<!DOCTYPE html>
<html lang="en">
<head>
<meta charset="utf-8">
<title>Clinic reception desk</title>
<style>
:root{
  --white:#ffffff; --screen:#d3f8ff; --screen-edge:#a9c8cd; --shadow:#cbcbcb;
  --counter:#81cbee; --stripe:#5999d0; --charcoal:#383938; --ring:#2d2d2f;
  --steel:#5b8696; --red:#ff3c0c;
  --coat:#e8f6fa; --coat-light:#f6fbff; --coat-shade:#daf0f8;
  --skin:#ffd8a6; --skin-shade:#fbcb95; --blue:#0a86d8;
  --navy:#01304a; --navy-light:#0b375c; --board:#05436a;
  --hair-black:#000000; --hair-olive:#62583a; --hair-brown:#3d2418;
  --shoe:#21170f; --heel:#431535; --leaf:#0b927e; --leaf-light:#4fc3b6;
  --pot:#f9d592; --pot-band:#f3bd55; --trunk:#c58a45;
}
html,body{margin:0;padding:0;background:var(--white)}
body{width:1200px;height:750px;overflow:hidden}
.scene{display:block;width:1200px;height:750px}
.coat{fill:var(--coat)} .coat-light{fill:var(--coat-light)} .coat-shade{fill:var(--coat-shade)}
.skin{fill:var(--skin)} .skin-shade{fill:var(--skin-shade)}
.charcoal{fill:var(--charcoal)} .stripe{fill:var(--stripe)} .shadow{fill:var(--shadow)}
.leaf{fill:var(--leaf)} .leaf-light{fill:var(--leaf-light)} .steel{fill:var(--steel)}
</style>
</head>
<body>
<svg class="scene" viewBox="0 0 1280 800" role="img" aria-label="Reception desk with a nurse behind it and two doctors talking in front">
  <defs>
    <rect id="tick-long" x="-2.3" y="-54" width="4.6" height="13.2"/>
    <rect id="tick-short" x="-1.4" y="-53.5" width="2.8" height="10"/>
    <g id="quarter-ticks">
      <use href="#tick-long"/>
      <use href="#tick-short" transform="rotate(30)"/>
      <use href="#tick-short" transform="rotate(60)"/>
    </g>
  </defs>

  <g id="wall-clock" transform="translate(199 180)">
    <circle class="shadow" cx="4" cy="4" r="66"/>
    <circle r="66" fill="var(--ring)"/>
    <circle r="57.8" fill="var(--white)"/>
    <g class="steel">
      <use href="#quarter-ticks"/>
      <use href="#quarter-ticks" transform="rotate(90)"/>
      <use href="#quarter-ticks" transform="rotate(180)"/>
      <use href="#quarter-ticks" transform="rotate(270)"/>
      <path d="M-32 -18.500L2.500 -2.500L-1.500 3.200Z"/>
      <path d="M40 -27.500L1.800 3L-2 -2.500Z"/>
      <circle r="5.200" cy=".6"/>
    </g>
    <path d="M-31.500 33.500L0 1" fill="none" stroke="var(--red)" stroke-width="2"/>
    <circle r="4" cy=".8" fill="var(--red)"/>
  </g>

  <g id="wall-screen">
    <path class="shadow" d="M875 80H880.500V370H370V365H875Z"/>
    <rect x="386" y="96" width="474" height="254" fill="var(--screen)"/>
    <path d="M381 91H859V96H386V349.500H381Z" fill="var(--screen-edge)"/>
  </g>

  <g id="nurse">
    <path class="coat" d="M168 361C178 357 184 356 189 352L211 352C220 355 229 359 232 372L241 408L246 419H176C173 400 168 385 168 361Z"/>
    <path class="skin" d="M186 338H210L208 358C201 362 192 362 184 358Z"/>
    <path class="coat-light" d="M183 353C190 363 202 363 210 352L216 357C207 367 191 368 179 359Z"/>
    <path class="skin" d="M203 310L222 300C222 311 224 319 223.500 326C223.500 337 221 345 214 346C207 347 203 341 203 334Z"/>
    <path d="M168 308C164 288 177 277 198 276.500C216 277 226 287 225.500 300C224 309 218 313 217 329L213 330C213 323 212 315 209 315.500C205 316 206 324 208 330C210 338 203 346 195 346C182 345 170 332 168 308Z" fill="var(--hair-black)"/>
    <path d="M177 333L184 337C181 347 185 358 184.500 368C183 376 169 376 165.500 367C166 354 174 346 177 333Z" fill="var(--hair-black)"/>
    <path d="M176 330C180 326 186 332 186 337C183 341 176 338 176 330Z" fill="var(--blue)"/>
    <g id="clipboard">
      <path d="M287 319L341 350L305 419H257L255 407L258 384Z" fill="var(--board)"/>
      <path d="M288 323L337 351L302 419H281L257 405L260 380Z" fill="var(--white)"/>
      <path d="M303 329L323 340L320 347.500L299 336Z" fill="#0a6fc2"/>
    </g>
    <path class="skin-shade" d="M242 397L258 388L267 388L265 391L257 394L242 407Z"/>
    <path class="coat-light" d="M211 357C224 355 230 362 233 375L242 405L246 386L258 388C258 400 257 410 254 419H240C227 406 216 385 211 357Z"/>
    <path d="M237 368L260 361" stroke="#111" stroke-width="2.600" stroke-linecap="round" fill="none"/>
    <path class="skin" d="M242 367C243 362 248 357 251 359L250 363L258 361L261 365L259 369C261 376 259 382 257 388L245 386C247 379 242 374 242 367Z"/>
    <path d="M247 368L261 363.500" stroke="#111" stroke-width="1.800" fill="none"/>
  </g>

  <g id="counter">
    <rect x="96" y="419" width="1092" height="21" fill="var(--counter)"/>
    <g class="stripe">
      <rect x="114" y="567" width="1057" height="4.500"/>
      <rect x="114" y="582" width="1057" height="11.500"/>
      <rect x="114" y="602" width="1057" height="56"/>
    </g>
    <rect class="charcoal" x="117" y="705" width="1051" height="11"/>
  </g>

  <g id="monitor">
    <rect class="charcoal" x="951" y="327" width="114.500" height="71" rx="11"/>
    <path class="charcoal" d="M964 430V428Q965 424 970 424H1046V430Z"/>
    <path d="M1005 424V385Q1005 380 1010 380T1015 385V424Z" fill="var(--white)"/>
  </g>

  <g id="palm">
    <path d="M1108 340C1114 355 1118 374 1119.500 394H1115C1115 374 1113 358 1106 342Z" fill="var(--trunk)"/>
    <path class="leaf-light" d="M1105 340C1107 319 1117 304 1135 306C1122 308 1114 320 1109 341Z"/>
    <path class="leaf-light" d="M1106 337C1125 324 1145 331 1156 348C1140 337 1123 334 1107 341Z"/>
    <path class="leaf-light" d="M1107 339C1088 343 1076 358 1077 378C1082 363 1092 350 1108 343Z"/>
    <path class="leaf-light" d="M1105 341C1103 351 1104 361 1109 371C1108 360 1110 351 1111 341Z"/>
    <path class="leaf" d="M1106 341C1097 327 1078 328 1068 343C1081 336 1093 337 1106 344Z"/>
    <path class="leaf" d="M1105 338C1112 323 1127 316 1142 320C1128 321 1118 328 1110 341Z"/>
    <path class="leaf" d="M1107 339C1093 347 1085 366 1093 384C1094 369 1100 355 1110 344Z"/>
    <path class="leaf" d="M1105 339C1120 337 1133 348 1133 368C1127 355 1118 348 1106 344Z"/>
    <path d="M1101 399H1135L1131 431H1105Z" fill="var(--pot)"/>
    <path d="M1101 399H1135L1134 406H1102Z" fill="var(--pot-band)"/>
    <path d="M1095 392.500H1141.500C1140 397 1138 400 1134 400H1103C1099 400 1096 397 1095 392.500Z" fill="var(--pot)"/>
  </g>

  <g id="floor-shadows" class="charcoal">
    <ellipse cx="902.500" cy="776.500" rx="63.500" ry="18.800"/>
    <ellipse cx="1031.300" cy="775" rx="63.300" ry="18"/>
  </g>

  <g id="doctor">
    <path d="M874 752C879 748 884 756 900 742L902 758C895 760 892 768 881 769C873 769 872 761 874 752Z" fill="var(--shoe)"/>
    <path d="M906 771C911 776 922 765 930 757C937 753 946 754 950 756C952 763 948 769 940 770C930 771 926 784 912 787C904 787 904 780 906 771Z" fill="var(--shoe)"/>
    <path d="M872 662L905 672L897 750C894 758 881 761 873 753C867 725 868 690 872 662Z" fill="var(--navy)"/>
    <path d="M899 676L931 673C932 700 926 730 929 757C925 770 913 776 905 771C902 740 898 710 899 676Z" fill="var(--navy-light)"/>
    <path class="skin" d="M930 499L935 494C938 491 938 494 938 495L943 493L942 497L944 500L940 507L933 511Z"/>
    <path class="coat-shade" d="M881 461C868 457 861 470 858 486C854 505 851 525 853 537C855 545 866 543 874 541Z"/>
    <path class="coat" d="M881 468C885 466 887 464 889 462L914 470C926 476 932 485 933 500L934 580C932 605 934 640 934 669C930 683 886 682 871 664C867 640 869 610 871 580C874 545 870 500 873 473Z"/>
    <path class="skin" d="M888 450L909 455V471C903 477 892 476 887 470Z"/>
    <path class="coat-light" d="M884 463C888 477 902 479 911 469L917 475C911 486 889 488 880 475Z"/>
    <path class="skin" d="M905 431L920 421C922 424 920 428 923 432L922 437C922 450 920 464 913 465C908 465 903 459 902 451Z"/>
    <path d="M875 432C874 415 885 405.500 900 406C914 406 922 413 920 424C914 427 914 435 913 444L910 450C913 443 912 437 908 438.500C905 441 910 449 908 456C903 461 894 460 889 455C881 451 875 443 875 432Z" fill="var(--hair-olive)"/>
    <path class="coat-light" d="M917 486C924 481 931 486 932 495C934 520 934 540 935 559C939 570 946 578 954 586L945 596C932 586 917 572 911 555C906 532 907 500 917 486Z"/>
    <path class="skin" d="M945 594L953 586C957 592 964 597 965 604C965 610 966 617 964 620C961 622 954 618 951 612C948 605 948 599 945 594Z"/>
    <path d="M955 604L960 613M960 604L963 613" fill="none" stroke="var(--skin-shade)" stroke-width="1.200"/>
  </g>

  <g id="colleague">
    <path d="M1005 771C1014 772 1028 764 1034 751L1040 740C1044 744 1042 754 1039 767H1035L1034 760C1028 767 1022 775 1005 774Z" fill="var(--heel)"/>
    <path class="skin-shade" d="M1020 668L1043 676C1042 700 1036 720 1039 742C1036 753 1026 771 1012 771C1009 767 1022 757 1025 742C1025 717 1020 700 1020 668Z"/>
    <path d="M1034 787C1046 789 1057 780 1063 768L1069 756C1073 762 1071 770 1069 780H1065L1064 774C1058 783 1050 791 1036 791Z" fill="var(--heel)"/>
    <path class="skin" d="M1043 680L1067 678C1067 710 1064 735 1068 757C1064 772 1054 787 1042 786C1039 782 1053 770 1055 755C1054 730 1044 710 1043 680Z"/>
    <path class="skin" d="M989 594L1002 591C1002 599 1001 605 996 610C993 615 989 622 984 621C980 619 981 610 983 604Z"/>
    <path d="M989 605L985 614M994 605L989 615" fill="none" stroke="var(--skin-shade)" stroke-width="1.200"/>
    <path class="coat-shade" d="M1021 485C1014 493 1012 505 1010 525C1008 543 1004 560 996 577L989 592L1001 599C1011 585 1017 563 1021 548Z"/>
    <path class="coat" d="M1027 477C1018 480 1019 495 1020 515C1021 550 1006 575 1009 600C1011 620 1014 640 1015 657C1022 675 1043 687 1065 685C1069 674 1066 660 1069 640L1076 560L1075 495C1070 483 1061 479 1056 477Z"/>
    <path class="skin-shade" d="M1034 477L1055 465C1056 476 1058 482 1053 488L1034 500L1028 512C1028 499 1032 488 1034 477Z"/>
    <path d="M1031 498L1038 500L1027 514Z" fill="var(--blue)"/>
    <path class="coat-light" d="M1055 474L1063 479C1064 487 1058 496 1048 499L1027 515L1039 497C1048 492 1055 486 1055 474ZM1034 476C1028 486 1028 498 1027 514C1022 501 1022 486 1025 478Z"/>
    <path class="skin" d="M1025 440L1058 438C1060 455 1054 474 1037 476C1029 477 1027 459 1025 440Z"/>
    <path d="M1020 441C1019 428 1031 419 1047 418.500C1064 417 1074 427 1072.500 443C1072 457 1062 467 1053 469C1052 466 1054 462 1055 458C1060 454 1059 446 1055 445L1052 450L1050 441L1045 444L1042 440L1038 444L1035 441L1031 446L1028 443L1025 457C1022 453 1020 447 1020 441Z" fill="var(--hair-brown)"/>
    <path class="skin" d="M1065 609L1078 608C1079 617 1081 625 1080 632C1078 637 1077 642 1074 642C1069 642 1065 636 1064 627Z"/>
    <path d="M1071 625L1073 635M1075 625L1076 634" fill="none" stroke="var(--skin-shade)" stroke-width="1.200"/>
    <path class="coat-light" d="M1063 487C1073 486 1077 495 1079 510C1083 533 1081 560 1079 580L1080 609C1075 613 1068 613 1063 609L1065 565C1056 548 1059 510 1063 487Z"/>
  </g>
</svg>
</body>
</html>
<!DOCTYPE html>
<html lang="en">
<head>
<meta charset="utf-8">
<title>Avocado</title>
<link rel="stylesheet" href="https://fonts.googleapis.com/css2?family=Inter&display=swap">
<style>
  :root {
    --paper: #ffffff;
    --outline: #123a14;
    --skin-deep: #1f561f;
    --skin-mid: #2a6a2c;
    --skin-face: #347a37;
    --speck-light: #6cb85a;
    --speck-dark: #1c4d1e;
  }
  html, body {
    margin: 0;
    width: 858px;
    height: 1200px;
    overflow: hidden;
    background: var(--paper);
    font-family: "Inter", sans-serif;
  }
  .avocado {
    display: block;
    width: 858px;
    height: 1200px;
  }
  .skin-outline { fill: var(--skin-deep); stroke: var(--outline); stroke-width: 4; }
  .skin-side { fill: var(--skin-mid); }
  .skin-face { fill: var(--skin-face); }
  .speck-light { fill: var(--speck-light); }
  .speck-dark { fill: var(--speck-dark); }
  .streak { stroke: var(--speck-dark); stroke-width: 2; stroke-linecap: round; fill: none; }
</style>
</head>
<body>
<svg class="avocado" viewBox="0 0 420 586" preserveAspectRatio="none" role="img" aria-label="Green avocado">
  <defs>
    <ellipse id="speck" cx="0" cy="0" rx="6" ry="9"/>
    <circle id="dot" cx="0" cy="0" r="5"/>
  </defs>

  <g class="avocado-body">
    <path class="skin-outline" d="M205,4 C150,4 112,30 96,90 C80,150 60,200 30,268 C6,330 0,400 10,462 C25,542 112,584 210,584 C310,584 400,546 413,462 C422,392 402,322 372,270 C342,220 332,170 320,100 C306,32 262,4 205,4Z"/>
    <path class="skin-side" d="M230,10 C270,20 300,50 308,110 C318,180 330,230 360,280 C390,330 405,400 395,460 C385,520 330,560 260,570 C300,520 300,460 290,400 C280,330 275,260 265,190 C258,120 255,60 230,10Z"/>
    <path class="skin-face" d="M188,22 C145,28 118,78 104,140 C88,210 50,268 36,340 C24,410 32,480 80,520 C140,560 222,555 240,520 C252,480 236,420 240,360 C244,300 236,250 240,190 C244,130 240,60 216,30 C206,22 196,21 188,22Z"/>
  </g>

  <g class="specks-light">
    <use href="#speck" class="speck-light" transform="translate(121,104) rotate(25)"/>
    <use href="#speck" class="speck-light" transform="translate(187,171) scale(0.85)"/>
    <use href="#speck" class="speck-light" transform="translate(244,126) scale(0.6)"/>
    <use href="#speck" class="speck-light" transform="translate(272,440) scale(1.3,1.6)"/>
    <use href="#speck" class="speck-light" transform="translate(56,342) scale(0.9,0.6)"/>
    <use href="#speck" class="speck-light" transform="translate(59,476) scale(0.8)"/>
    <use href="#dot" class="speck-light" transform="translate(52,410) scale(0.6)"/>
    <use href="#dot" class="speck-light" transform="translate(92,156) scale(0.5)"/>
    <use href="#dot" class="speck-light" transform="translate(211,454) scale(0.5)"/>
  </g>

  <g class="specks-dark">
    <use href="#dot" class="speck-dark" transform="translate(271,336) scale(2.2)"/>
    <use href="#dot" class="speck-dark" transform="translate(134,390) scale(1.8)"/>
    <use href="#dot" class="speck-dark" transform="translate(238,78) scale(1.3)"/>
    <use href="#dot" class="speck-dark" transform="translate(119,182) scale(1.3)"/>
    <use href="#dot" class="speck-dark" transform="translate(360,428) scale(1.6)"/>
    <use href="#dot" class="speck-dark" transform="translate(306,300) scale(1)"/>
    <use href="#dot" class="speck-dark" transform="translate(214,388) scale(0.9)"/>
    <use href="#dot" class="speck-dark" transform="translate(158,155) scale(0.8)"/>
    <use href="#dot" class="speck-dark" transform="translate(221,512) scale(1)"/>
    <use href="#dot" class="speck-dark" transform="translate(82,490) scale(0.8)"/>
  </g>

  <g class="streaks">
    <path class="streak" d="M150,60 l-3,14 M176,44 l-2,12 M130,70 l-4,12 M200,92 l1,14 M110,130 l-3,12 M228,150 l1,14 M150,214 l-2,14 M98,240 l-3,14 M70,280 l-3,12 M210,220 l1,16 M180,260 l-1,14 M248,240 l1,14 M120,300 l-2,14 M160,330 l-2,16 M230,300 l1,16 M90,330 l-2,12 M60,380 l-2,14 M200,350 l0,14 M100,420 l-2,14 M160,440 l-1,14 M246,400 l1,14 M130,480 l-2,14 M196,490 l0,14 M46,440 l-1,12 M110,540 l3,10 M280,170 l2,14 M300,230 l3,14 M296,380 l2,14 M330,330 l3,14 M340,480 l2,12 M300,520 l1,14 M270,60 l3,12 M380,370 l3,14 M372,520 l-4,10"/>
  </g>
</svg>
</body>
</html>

★ ★ ★ ★ ★ ★ ★

▶ _EXERCISE DIRECTIONS_:
Pull out every line holding "navy" from the records above, and copy it.

▶ _TASK RESULT_:
  --navy:#01304a; --navy-light:#0b375c; --board:#05436a;
    <path d="M872 662L905 672L897 750C894 758 881 761 873 753C867 725 868 690 872 662Z" fill="var(--navy)"/>
    <path d="M899 676L931 673C932 700 926 730 929 757C925 770 913 776 905 771C902 740 898 710 899 676Z" fill="var(--navy-light)"/>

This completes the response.